Records from a dataset:
=====

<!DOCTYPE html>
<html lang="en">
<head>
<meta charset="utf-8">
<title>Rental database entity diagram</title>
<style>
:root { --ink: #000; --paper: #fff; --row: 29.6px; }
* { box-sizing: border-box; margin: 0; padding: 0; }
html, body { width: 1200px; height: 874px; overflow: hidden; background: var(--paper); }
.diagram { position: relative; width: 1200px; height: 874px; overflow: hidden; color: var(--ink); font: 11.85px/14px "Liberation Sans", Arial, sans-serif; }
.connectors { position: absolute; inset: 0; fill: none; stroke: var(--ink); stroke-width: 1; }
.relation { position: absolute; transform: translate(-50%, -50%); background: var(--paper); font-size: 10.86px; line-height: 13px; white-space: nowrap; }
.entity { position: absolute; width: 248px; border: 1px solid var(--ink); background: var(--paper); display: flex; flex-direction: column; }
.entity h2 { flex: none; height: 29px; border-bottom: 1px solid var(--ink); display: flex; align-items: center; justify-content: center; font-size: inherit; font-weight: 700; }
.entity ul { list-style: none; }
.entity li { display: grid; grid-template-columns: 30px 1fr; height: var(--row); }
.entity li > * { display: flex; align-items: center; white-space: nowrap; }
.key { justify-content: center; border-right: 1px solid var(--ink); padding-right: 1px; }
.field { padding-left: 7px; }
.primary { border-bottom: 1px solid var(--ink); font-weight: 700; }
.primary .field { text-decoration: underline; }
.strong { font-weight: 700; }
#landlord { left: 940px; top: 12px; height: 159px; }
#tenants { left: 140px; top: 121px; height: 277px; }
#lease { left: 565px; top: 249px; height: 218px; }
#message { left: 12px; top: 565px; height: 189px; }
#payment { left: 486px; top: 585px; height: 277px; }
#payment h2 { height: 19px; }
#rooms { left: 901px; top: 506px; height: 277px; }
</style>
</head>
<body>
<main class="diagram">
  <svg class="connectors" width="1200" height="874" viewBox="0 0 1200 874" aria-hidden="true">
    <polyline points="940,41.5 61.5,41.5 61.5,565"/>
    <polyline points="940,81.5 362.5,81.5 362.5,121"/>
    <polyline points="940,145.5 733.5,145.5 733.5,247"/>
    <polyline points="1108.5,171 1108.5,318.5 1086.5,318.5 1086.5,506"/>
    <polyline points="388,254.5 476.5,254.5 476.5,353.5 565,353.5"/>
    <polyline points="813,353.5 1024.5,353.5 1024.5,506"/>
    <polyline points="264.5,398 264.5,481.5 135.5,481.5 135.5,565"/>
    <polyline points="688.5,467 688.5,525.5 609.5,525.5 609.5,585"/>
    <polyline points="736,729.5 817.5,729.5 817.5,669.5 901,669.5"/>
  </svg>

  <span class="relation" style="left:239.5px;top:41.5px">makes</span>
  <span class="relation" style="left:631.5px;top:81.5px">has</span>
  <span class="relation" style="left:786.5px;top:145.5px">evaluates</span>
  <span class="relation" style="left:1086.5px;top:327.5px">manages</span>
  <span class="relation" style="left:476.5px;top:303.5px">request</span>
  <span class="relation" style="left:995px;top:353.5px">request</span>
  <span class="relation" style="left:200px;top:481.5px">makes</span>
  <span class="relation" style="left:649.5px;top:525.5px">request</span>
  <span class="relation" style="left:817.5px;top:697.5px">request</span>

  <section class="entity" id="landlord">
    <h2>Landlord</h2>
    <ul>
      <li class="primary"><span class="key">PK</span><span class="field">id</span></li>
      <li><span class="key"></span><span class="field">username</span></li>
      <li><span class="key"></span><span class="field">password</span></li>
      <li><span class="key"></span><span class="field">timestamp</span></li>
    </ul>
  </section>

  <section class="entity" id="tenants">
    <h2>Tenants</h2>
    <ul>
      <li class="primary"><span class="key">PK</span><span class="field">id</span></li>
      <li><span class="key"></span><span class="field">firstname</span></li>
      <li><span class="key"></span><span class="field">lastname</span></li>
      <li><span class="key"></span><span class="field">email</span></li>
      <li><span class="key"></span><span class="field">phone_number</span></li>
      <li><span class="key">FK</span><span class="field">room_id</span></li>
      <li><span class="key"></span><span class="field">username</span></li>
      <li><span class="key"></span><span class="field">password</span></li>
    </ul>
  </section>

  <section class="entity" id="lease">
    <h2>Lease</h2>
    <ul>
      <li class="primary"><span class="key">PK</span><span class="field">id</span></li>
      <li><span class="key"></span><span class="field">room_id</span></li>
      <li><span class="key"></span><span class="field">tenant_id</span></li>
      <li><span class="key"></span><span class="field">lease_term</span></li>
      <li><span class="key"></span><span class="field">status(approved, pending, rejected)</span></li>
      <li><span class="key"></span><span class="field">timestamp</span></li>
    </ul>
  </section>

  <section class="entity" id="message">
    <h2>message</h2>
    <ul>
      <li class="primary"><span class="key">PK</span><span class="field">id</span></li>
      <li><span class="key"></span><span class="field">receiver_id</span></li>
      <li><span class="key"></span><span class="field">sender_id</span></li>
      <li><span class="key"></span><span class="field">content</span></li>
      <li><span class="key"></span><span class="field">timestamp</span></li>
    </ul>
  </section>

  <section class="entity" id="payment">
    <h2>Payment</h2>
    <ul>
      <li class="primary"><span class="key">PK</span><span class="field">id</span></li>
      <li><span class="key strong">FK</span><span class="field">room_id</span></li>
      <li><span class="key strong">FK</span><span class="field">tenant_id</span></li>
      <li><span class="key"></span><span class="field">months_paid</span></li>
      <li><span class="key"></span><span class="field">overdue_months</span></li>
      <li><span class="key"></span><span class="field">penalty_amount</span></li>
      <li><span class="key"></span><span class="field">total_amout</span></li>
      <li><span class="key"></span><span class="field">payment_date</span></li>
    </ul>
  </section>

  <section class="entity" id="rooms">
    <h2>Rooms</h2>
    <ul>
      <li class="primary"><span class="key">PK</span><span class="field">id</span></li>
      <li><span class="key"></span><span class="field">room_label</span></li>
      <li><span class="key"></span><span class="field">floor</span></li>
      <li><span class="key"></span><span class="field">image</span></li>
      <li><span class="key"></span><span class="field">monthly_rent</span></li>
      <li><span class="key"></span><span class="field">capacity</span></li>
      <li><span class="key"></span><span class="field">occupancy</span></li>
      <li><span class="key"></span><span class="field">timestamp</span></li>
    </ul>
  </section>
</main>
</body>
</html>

=====

▶ HOW TO COMPLETE THIS TASK
Please list every line of the records that contains "connectors".

▶ WRITTEN ANSWER
.connectors { position: absolute; inset: 0; fill: none; stroke: var(--ink); stroke-width: 1; }
  <svg class="connectors" width="1200" height="874" viewBox="0 0 1200 874" aria-hidden="true">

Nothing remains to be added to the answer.